Of Coast Survey's 1052 nautical charts, 52 depict the magenta line. As charts are rotated through the update process, Coast Survey will evaluate and update the magenta line using charted information. When no depth soundings are on the chart, the line will generally be positioned in the centerline of dredged channels and natural waterways, avoiding shoals or obstructions less than the controlling depth. When the chart data is insufficient for determining the line's preferred route, Coast Survey will attempt to gather additional data from partner agencies and reliable crowdsourcing.



"Most of the magenta line can be re-drawn by using the charted information, and we hope to get it done by mid-2015," Smith explains. "On the other hand, resolving discrepancies between charted information and the line will require research, and new data acquisition and processing, with support from other federal agencies."



Resolving chart discrepancies is a longer-term challenge, Smith says, and can conceivably take up to five years, or even longer. In cases where information is lacking and the line depiction can lead to risky navigation, Coast Survey will remove the line.
 

 

Maritime Reporter May 2015 Digital Edition
FREE Maritime Reporter Subscription
Latest Maritime News    rss feeds

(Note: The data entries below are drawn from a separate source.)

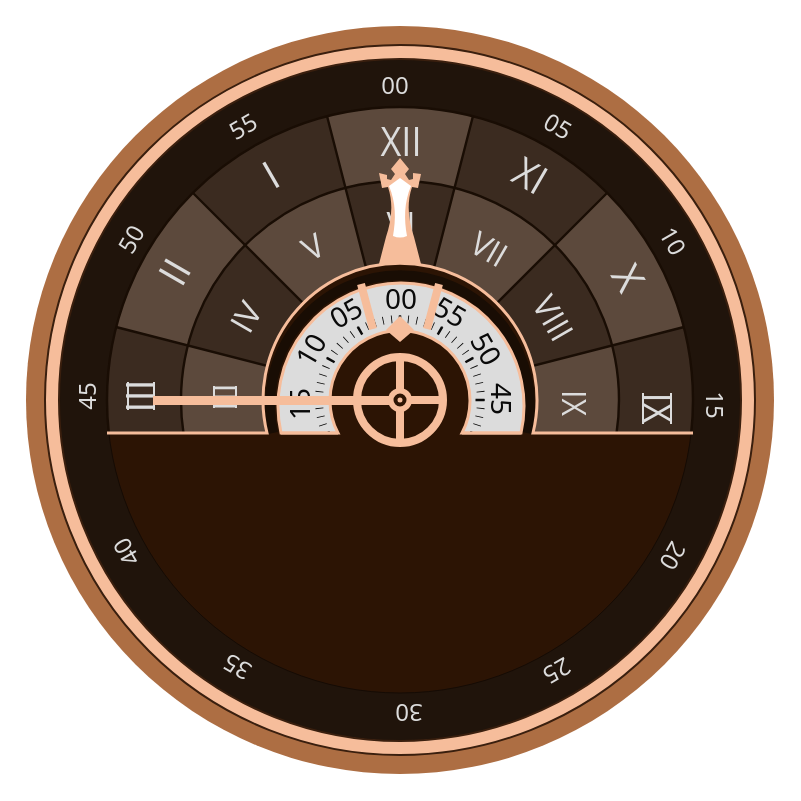
<!DOCTYPE html>
<html lang="en">
<head>
<meta charset="utf-8">
<title>Wandering hour watch dial</title>
<style>
:root {
  --copper: #ad6e43;
  --peach: #f6bd9b;
  --bezel: #20140b;
  --plate: #2c1404;
  --tile-dark: #3b2b20;
  --tile-light: #5c493c;
  --seam: #190d04;
  --silver: #dcdcdc;
  --ink: #0a0a0a;
}
html, body { margin: 0; background: #fff; overflow: hidden; }
svg { display: block; }
text { text-anchor: middle; }
.minutes { font: 24px "Noto Sans", sans-serif; fill: var(--silver); }
.hours-outer { font: 40px "Open Sans", sans-serif; fill: var(--silver); }
.hours-inner { font: 33px "Open Sans", sans-serif; fill: var(--silver); }
.disc-numbers { font: 28px "Noto Sans", sans-serif; fill: var(--ink); }
.bars { stroke: var(--silver); stroke-width: 2; }
.light { fill: var(--tile-light); }
.seams { fill: none; stroke: var(--seam); stroke-width: 2.4; }
.peach-line { fill: none; stroke: var(--peach); stroke-width: 3; }
.peach { fill: var(--peach); }
</style>
</head>
<body>
<svg width="801" height="801" viewBox="0 0 801 801" role="img" aria-label="Watch dial with minute ring, half-round hour display and small minute disc">
  <defs>
    <clipPath id="upper-dial"><rect width="801" height="433"/></clipPath>
  </defs>

  <g id="case">
    <circle cx="400" cy="400" r="374" fill="var(--copper)"/>
    <circle cx="400" cy="400" r="355" fill="var(--peach)" stroke="#3a1f0e" stroke-width="2"/>
    <circle cx="400" cy="400" r="341" fill="var(--bezel)" stroke="#3a1f0e" stroke-width="2"/>
    <circle cx="400" cy="400" r="293" fill="var(--plate)" stroke="#150b04"/>
  </g>

  <g id="minute-ring" class="minutes">
    <text transform="translate(395 85)" y="9">00</text>
    <text transform="translate(558 126) rotate(30)" y="9">05</text>
    <text transform="translate(673 241) rotate(60)" y="9">10</text>
    <text transform="translate(715 405) rotate(90)" y="9">15</text>
    <text transform="translate(673 556) rotate(120)" y="9">20</text>
    <text transform="translate(557 671) rotate(150)" y="9">25</text>
    <text transform="translate(409 713) rotate(180)" y="9">30</text>
    <text transform="translate(237 667) rotate(210)" y="9">35</text>
    <text transform="translate(126 552) rotate(240)" y="9">40</text>
    <text transform="translate(87 396) rotate(270)" y="9">45</text>
    <text transform="translate(131 239) rotate(300)" y="9">50</text>
    <text transform="translate(243 126) rotate(330)" y="9">55</text>
  </g>

  <g id="hour-tiles" clip-path="url(#upper-dial)">
    <circle cx="400" cy="400" r="293" fill="var(--tile-dark)"/>
    <g class="light">
      <path d="M327 116A293 293 0 0 1 473 116L455 188A219 219 0 0 0 345 188Z"/>
      <path d="M607 193A293 293 0 0 1 684 327L612 345A219 219 0 0 0 555 245Z"/>
      <path d="M193 193A293 293 0 0 0 116 327L188 345A219 219 0 0 1 245 245Z"/>
      <path d="M455 188A219 219 0 0 1 555 245L400 400Z"/>
      <path d="M345 188A219 219 0 0 0 245 245L400 400Z"/>
      <path d="M612 345A219 219 0 0 1 617 433H400V400Z"/>
      <path d="M188 345A219 219 0 0 0 183 433H400V400Z"/>
    </g>
    <g class="seams">
      <circle cx="400" cy="400" r="293"/>
      <circle cx="400" cy="400" r="219"/>
      <path d="M327 116L400 400L473 116M193 193L400 400L607 193M116 327L400 400L684 327"/>
    </g>
  </g>

  <g id="hours-outer" class="hours-outer">
    <text transform="translate(401 142)" y="14" textLength="41" lengthAdjust="spacingAndGlyphs">XII</text>
    <text transform="translate(530 176) rotate(30)" y="14" textLength="31" lengthAdjust="spacingAndGlyphs">XI</text>
    <text transform="translate(628 278) rotate(60)" y="14">X</text>
    <text transform="translate(657 408) rotate(90)" y="14" textLength="31" lengthAdjust="spacingAndGlyphs">IX</text>
    <text transform="translate(271 175) rotate(330)" y="14">I</text>
    <text transform="translate(175 272) rotate(300)" y="14">II</text>
    <text transform="translate(141 396) rotate(270)" y="14">III</text>
    <path class="bars" d="M643 393V424M671 393V424M128 382V410M154 382V410"/>
  </g>

  <g id="hours-inner" class="hours-inner">
    <text transform="translate(401 224)" y="12">VI</text>
    <text transform="translate(489 249) rotate(30)" y="12" textLength="36" lengthAdjust="spacingAndGlyphs">VII</text>
    <text transform="translate(553 318) rotate(60)" y="12" textLength="46" lengthAdjust="spacingAndGlyphs">VIII</text>
    <text transform="translate(574 403) rotate(90)" y="12" textLength="26" lengthAdjust="spacingAndGlyphs">IX</text>
    <text transform="translate(313 247) rotate(330)" y="12">V</text>
    <text transform="translate(246 317) rotate(300)" y="12">IV</text>
    <text transform="translate(225 397) rotate(270)" y="12">III</text>
    <path class="bars" d="M214 386V408M236 386V408"/>
  </g>

  <g id="minute-disc">
    <path d="M267 433A137 137 0 1 1 533 433Z" fill="var(--plate)"/>
    <path d="M273 433A130 130 0 1 1 527 433" fill="none" stroke="var(--seam)" stroke-width="10"/>
    <path class="peach-line" d="M107 433H267A137 137 0 1 1 533 433H693"/>
    <path d="M281 433A123 123 0 1 1 521 433H462A70 70 0 1 0 338 433Z" fill="var(--silver)" stroke="var(--peach)" stroke-width="3"/>
    <g clip-path="url(#upper-dial)" fill="none" stroke="var(--ink)">
      <circle cx="400" cy="400" r="81" stroke-width="8" pathLength="600" stroke-dasharray="1 9" stroke-dashoffset="0.5"/>
      <circle cx="400" cy="400" r="80" stroke-width="9" pathLength="600" stroke-dasharray="3 47" stroke-dashoffset="1.5"/>
    </g>
    <path d="M281 433H338M462 433H521" class="peach-line"/>
    <g class="disc-numbers">
      <text transform="translate(401 299)" y="10">00</text>
      <text transform="translate(450 312) rotate(30)" y="10">55</text>
      <text transform="translate(486 349) rotate(60)" y="10">50</text>
      <text transform="translate(501 399) rotate(90)" y="10">45</text>
      <text transform="translate(346 313) rotate(330)" y="10">05</text>
      <text transform="translate(311 350) rotate(300)" y="10">10</text>
      <text transform="translate(300 404) rotate(270)" y="10">15</text>
    </g>
    <path d="M361 284L373 329M439 284L427 329" stroke="var(--peach)" stroke-width="8"/>
    <polygon class="peach" points="400,316 414,330 400,342 386,330"/>
  </g>

  <g id="hour-hand">
    <path class="peach" d="M400 158L409 169L405 174L409 180L413 179V173L421 174L418 188L412 187C406 205 409 222 414 237L421 264H379L386 237C391 222 394 205 388 187L382 188L379 173L387 175V179L391 180L395 174L391 169Z"/>
    <path d="M400 178L411 186C404 203 404 219 407 236Q400 239 393 236C396 219 396 203 389 186Z" fill="#fff"/>
  </g>

  <g id="minute-hand">
    <rect class="peach" x="153" y="396" width="247" height="9"/>
    <g fill="none" stroke="var(--peach)">
      <circle cx="400" cy="400" r="43" stroke-width="8"/>
      <path d="M400 357V443M357 400H443" stroke-width="8"/>
    </g>
    <circle class="peach" cx="400" cy="400" r="12"/>
    <circle class="peach" cx="400" cy="400" r="4.5" stroke="var(--plate)" stroke-width="4"/>
  </g>
</svg>
</body>
</html>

People & Company News

WCI Applauds Increased USACE Funding

Today WCI applauded the leadership of Senate Appropriations Committee Chairman Thad Cochran (R-MS) and Senate Energy & Water Development (E&WD) Appropriations Subcommittee

SoCal Beach Cleanup Could Take Months

The U.S. Coast Guard captain overseeing cleanup of oil spilled from a pipeline rupture that closed two California state beaches and fouled offshore waters near

MPC Honors Crowley for Tank Vessel Safety

Crowley Maritime Corporation’s petroleum services division has once again been honored by Marathon Petroleum Company (MPC) with its annual Elite Vessel Award, which

Navigation

IMO Adopts Polar Code Environmental Provisions

United Nations' International Maritime Organization (IMO) has adopted the environmental part of the Polar Code. Hereby, internationally binding regulations on

NAVTOR AS, Nautic AB Launch Complete Navigation Solution

E-navigation specialist NAVTOR has joined forces with Nautic AB, a provider of navigational equipment, charts and publications to the Swedish market, to launch NAVTOR NAUTIC AB.

Launch of 'Eunavfor Med' Welcomed by BIMCO

The decision of the EU Council to launch EUNAVFOR Med* was today strongly welcomed by BIMCO, following the association’s statement on 24 April calling for an

News

DMW Marine Takes the Lead in Military Cranes

DMW Marine Group, LLC. has completed a number of projects for the U.S. Navy and foreign Navies in recent years, claiming a place as a go-to supplier for Navy departments globally.

US Oil Platform on Fire in Gulf Of Mexico

An oil platform caught fire and was evacuated in the U.S. Gulf of Mexico offshore Louisiana in the early hours of Friday, though no injuries were reported, the U.

USCG Tall Ship Sailing to the Bahamas

The U.S. Coast Guard Cutter Eagle is scheduled to arrive at Berth 14 at Prince George Wharf in Nassau, Bahamas on Thursday, May 28 as part of its 2015 cadet summer training deployment.

Surveyors

Carrier Schedule Reliability Improves in April

Transport consultant Drewry’s Carrier Performance Insight (CPI) for April records 67.6%, up by 4.1 percentage improvement on the previous month in the aggregate

China Denies Kra Canal Deal

China has denied it is involved in work on the Kra canal, defusing hype over a project that purportedly lets ships bypass the Strait of Malacca and Singapore's port, reports Strait Times.

Koden’s CVS-FX Echosounder Compatible with Olex

Koden Electronics Co., Ltd. announced that its CVS-FX series echosounders (CVS-FX1, CVS-FX2 & CVS-FX2BB) are now fully compatible with the Olex 3D navigation system.

 
 
Maritime Security Maritime Standards Pod Propulsion Salvage Ship Electronics Ship Repair Ship Simulators Shipbuilding / Vessel Construction Sonar Winch
rss | archive | history | articles | privacy | contributors | top maritime news | about us | copyright | maritime magazines
maritime security news | shipbuilding news | maritime industry | shipping news | maritime reporting | workboats news | ship design | maritime business

Time taken: 0.2425 sec (4 req/sec)